I've often wondered myself. Was that event a major crossroad in my life? I think it was. It may not have given me a spot-on direction in life, but it showed me who I didn't want to be.

Anonymous said...

Oh, my! This is an interesting story! It obviously had quite an effect (affect? I get those two mixed up!) on you. I, too, am glad you turned from the "dark side"!

I think you should post this as a pearl on PS.


Keith said...

Facing up to the horrible things I did when I was younger did not change the sadness over the times I could have come clean with people I had hurt, with the things I "got away with". I looked at my fear as cowardice.

It is amazing how, then, we amend our behavior in the hopes of sculpting a virtuous life, grateful for the things that did not turn out worse than they did.

It is a true blessing that Miss Flemke was not hurt.

I am grateful I read this story.

Uncle E said...

Funny how these things stay with us, shape us, as the other commentors have stated.
We had a 4th grade teacher who had dandruff something awful, plus she was just...plain...mean.
Us reprebates all bought black binders so when we called her over we could make fun of the "snow falling".
We even went so far as to give her a bottle of Head and Shoulders shampoo for Christmas.
Terrible little cretins that we were. We did more stuff, and she eventually went on a leave of absence. Back then it was a badge of honor. Now it's a shameful, regrettable memory.

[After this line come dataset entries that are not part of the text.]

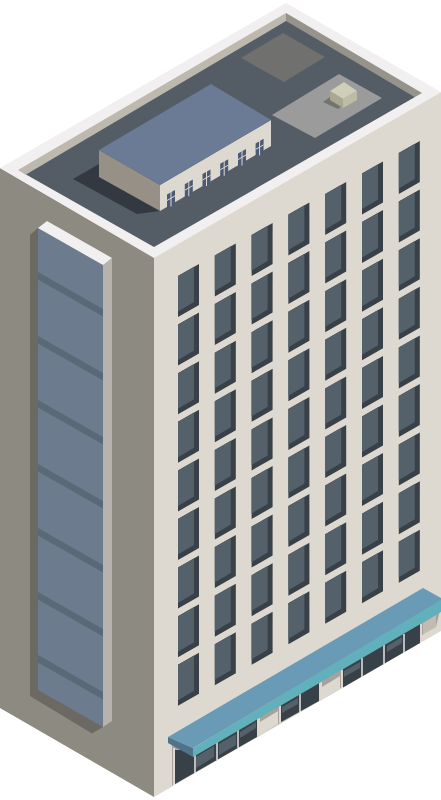
<!DOCTYPE html>
<html lang="en">
<head>
<meta charset="utf-8">
<title>Isometric office building</title>
<style>
:root{--wall:#ddd9d0;--wall-dark:#8d8a82;--wall-shade:#6c6963;--rim:#f2eff1;--roof:#545c66;--roof-shade:#343840;--glass:#55616a;--glass-dark:#384048;--panel:#6c7b8d;--panel-band:#5a6977;--hut:#6b7b95;--awning:#6a9bb6;--awning-front:#63b0bd;--awning-end:#4f7388;--recess:#aaa298}
html,body{margin:0;background:#fff;overflow:hidden}
svg{display:block;width:441px;height:800px}
.wall{fill:var(--wall)}.wall-dark{fill:var(--wall-dark)}.shade{fill:var(--wall-shade)}.rim{fill:var(--rim)}
.roof{fill:var(--roof)}.roof-shade{fill:var(--roof-shade)}.glass{fill:var(--glass)}.glass-dark{fill:var(--glass-dark)}
.panel{fill:var(--panel)}.band{fill:var(--panel-band)}.hut{fill:var(--hut)}.recess{fill:var(--recess)}
.mullion{stroke:var(--rim);stroke-width:1.4}
</style>
</head>
<body>
<svg viewBox="0 0 441 800" role="img" aria-label="Isometric multi-storey office building with a blue awning">
<defs>
<g id="window">
<polygon class="glass-dark" points="0,0 21,-12 21,29 0,41"/>
<polygon class="glass" points="0,0 16,-9.2 16,26 0,35.5"/>
</g>
<g id="window-column">
<use href="#window"/><use href="#window" y="48.6"/><use href="#window" y="97.2"/>
<use href="#window" y="145.8"/><use href="#window" y="194.4"/><use href="#window" y="243"/>
<use href="#window" y="291.6"/><use href="#window" y="340.2"/><use href="#window" y="388.8"/>
</g>
<g id="hut-window">
<polygon fill="#4d5a75" points="0,0 8,-4.6 8,9 0,13.6"/>
<path d="M4-3V12M0 6 8 1.4" stroke="#ddd9d0" stroke-width="1"/>
</g>
<polygon id="panel-band" class="band" points="38,272 103,309 103,316.5 38,279.5"/>
</defs>

<g id="walls">
<polygon class="wall-dark" points="0,168 154,257 154,797 0,708"/>
<polygon class="wall" points="154,257 441,92 441,631 154,797"/>
</g>

<g id="rooftop">
<polygon class="rim" points="0,168 286,3 441,92 154,258"/>
<polygon fill="#bdb9ae" points="18,170 286,13 286,22 26,175"/>
<polygon fill="#96938a" points="286,13 422,93 415,97 286,22"/>
<polygon class="roof" points="26,174.5 286,21 415,97 154,247"/>
<polygon fill="#70706f" points="241,58 283,33 325,57 284,82"/>
<polygon fill="#9b9b9b" points="272,115 339,74 382,98 315,138"/>
<g id="vent-box">
<polygon fill="#74746f" points="323,102 330,97 343,105 338,109"/>
<polygon fill="#d0cdb9" points="330,91 344,82 357,91 343,99"/>
<polygon fill="#aaa893" points="330,91 343,99 343,108 330,100"/>
<polygon fill="#bebca5" points="343,99 357,91 357,100 343,108"/>
</g>
<g id="roof-hut">
<polygon class="roof-shade" points="73,179 99,164 160,211 137,214"/>
<polygon fill="#969087" points="99,150 160,185 160,211 99,177"/>
<polygon class="wall" points="160,185 271,120 271,146 160,211"/>
<polygon class="hut" points="99,150 211,84 271,120 160,185"/>
<use href="#hut-window" x="167" y="194.5"/><use href="#hut-window" x="184.8" y="184.2"/>
<use href="#hut-window" x="202.5" y="174"/><use href="#hut-window" x="220.2" y="163.8"/>
<use href="#hut-window" x="238" y="153.6"/><use href="#hut-window" x="255.6" y="143.4"/>
</g>
</g>

<g id="glass-bay">
<polygon class="shade" points="38,228 30,235 30,696 92,733.5 103,727"/>
<polygon class="panel" points="38,228 103,265 103,727 38,690"/>
<use href="#panel-band"/><use href="#panel-band" y="64"/><use href="#panel-band" y="128"/>
<use href="#panel-band" y="192"/><use href="#panel-band" y="256"/><use href="#panel-band" y="320"/>
<use href="#panel-band" y="383"/>
<polygon fill="#b6b2ae" points="103,265 112,258 112,721 103,727"/>
<polygon class="rim" points="38,228 47,221 112,258 103,265"/>
</g>

<g id="facade-windows">
<use href="#window-column" x="178" y="276"/><use href="#window-column" x="214.8" y="255.5"/>
<use href="#window-column" x="251.6" y="235"/><use href="#window-column" x="288.4" y="214.5"/>
<use href="#window-column" x="325.2" y="194"/><use href="#window-column" x="362" y="173.5"/>
<use href="#window-column" x="398.8" y="153"/>
</g>

<g id="storefront">
<polygon class="recess" points="168,743 193,750 441,606 436,627 422,635 422,641 168,788"/>
<polygon class="wall" points="168,740 172,743 172,786 168,789"/>
<polygon class="wall" points="257,718 278,706 278,724 257,737"/>
<polygon class="recess" points="260,716 278,706 278,711 260,722"/>
<polygon class="wall" points="319,682 340,670 340,689 319,701"/>
<polygon class="recess" points="322,681 340,670 340,676 322,687"/>
<polygon class="glass-dark" points="175,750 193,750 257,715 257,737 175,784"/>
<polygon class="glass-dark" points="281,700 319,678 319,701 281,722"/>
<polygon class="glass-dark" points="343,664 420,619 420,643 343,687.5"/>
<path class="glass" d="M196 757 214 746V757L196 768ZM219 744 236 734V745L219 755ZM240 732 256 722V728L240 738ZM282 707 298 698V704L282 713ZM344 671 360 662V668L344 677ZM387 646 402 637V643L387 652Z"/>
<path class="mullion" d="M174 748V785M195 755V773M217 742V760M238 730V748M280 706V723M300 694V712M342 670V688M362 658V677M384 645V664M404 634V653M421 624V643"/>
<polygon class="wall" points="423,623 436,615 436,627 423,635" opacity=".45"/>
</g>

<g id="awning">
<polygon fill="var(--awning)" points="168,737 423,588 441,598 441,601 193,748"/>
<polygon fill="var(--awning-front)" points="193,748 441,600 441,612 193,757"/>
<polygon fill="var(--awning-end)" points="168,737 193,748 193,757 168,743"/>
</g>
</svg>
</body>
</html>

Mary Paddock said...

I don't know about you, but recalling the things I did when I was younger (and some of those memories still make me cringe), helps me to be a lot more patient with others (adults, teens, and kids).

Anonymous said...

Oh dear, I have goose bumps after reading this! Hal, I think we all have cringe-worthy memories from our youth. I'm sure I do.

I also look back and see why my parents disapproved of many of friend or boyfriend choices.

This was amazing, as are all your writings!


Bob Barbanes said...

Holy cow. I mean holy friggin' cow! What a story! And what a little shit you were! Ahh, the things that go into who we are, and that shape us into the adults we become.

The difference between you and me is that you admit them.

But who says kids don't have consciences? Glad to see you did/still do.

Hal Johnson said...

The country-rock group Ozark Mountain Daredevils put out a song with the refrain, "If you wanna get to heaven, you gotta raise a little hell."

How often I ponder the struggle most us face, that struggle between light and dark. Especially, it seems, in our formative years.

Truly evil people are rare, I've come to believe. Yep, evil people are out there. But, they're greatly outnumbered by simply bad people, those who took a dark fork in too many of life's crossroads.

Aw crap, I'm getting too heavy for myself.

Bob said...

Somebody tipped me off about this story, Hal, and it lived up to the hype. Great job! I am sure Miss Flemke is telling the story about the little hooligans to her grandchildren! And it was probably a blessing that you parted company with those guys.

Algernon said...

Great story!